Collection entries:
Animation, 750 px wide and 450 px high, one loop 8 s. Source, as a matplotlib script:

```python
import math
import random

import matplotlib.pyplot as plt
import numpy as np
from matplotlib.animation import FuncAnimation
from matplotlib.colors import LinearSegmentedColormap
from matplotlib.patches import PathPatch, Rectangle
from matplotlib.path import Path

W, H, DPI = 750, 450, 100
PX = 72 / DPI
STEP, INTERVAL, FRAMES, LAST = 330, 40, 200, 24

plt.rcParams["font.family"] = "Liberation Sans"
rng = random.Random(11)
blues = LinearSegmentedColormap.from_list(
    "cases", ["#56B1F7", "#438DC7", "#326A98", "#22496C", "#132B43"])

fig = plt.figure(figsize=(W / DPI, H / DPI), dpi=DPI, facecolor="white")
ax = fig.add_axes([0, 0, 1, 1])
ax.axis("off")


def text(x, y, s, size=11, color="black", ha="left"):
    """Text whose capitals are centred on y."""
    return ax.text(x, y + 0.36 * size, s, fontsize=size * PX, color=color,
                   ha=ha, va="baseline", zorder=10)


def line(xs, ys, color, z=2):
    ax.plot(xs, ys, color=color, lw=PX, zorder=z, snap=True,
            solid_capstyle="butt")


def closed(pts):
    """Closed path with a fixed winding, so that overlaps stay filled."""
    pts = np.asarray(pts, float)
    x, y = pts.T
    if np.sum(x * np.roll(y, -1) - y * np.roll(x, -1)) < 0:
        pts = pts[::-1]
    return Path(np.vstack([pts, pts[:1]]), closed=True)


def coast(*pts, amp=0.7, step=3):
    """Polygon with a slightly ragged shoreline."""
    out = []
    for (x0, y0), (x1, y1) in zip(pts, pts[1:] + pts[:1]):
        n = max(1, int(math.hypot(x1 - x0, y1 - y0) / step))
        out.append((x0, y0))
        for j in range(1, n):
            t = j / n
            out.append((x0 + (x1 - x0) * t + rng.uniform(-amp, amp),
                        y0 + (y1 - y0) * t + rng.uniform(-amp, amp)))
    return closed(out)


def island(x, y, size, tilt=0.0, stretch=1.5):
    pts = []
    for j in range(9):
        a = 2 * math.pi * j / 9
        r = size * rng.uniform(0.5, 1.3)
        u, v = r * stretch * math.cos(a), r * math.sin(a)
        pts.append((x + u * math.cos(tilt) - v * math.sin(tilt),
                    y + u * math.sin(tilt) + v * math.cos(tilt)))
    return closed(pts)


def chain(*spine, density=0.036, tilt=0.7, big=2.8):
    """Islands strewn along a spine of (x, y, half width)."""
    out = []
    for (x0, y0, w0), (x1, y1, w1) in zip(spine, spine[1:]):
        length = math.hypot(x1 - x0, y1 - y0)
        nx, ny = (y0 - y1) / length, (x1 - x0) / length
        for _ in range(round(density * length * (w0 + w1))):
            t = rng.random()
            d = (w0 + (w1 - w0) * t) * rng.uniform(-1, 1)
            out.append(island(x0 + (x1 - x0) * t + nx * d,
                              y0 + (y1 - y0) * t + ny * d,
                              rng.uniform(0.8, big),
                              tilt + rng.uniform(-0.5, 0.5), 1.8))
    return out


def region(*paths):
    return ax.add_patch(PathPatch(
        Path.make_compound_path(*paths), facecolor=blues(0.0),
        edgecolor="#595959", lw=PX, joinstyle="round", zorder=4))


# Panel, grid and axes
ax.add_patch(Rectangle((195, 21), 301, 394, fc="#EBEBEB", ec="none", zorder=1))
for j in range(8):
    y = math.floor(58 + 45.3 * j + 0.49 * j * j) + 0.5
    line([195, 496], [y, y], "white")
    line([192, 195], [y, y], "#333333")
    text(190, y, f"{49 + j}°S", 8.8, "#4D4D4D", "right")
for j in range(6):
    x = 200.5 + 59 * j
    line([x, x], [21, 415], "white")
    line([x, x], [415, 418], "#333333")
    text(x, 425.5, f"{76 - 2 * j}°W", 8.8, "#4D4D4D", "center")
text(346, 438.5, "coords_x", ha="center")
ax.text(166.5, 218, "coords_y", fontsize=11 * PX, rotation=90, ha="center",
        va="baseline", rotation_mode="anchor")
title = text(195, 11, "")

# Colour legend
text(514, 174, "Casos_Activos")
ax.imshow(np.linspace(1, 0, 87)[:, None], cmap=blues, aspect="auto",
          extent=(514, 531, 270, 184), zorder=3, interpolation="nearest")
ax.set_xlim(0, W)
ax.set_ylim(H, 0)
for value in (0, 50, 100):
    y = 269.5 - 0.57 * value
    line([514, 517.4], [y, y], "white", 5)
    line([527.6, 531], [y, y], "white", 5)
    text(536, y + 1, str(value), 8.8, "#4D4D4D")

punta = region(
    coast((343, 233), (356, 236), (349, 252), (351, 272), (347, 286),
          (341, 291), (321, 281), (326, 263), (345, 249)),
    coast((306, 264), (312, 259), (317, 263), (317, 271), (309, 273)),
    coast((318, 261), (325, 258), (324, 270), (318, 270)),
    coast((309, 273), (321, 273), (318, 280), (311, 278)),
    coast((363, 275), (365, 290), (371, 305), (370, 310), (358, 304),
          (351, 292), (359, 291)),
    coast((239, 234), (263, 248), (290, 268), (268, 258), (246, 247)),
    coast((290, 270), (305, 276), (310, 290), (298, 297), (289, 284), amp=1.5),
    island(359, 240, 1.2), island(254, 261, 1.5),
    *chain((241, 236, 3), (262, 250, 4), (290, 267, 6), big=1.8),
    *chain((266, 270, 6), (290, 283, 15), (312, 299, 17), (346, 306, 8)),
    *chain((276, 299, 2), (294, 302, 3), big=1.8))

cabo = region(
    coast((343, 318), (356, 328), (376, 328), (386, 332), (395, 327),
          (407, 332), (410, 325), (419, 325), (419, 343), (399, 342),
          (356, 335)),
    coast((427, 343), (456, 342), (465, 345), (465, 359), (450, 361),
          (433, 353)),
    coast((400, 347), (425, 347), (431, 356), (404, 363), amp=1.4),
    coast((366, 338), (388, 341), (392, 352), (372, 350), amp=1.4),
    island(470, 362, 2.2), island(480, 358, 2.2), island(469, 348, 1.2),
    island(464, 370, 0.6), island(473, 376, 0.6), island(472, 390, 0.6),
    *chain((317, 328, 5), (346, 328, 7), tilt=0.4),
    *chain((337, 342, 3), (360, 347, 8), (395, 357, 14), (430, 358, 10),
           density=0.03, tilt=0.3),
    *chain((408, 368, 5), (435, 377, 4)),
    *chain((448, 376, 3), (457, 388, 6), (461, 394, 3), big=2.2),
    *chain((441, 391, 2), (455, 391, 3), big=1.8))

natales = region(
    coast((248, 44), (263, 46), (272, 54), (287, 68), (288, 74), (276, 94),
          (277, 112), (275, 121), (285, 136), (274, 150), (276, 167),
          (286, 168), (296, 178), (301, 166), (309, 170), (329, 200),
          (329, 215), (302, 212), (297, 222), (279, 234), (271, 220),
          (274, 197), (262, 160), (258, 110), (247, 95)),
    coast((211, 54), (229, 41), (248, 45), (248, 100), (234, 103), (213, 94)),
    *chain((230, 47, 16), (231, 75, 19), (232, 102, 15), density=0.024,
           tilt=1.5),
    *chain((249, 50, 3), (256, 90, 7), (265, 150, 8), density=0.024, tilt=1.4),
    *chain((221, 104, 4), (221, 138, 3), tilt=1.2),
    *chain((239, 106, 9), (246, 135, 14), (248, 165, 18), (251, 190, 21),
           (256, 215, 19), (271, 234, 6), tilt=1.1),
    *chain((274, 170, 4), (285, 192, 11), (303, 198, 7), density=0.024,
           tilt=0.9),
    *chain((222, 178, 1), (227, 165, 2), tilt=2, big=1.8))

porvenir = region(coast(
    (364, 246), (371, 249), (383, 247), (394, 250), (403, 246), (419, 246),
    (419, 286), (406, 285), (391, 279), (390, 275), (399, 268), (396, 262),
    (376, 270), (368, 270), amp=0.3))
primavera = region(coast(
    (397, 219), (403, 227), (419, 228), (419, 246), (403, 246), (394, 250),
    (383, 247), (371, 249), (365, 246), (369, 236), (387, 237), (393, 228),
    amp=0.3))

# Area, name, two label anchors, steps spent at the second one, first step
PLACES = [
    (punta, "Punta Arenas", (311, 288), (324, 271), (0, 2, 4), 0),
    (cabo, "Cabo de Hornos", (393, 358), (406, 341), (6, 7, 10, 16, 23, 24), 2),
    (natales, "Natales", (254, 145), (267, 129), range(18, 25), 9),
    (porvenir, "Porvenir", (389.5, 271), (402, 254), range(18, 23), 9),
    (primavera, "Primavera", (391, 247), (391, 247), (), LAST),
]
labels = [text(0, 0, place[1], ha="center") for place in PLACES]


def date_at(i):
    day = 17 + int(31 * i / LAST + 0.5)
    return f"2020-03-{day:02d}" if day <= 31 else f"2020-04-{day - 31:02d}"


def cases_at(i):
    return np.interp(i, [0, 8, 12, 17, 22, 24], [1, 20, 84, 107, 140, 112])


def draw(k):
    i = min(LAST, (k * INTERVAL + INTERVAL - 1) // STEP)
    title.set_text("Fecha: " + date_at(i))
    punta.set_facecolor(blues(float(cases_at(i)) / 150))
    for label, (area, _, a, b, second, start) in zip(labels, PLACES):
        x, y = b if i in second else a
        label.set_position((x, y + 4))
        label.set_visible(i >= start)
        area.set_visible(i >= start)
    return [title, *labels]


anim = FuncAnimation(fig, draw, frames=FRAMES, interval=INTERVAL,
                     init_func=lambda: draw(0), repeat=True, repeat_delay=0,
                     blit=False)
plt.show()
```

- REQUIRED WORK -
The word is "white". Copy every line above where it appears.

- RESPONSE AREA -
fig = plt.figure(figsize=(W / DPI, H / DPI), dpi=DPI, facecolor="white")
    line([195, 496], [y, y], "white")
    line([x, x], [21, 415], "white")
    line([514, 517.4], [y, y], "white", 5)
    line([527.6, 531], [y, y], "white", 5)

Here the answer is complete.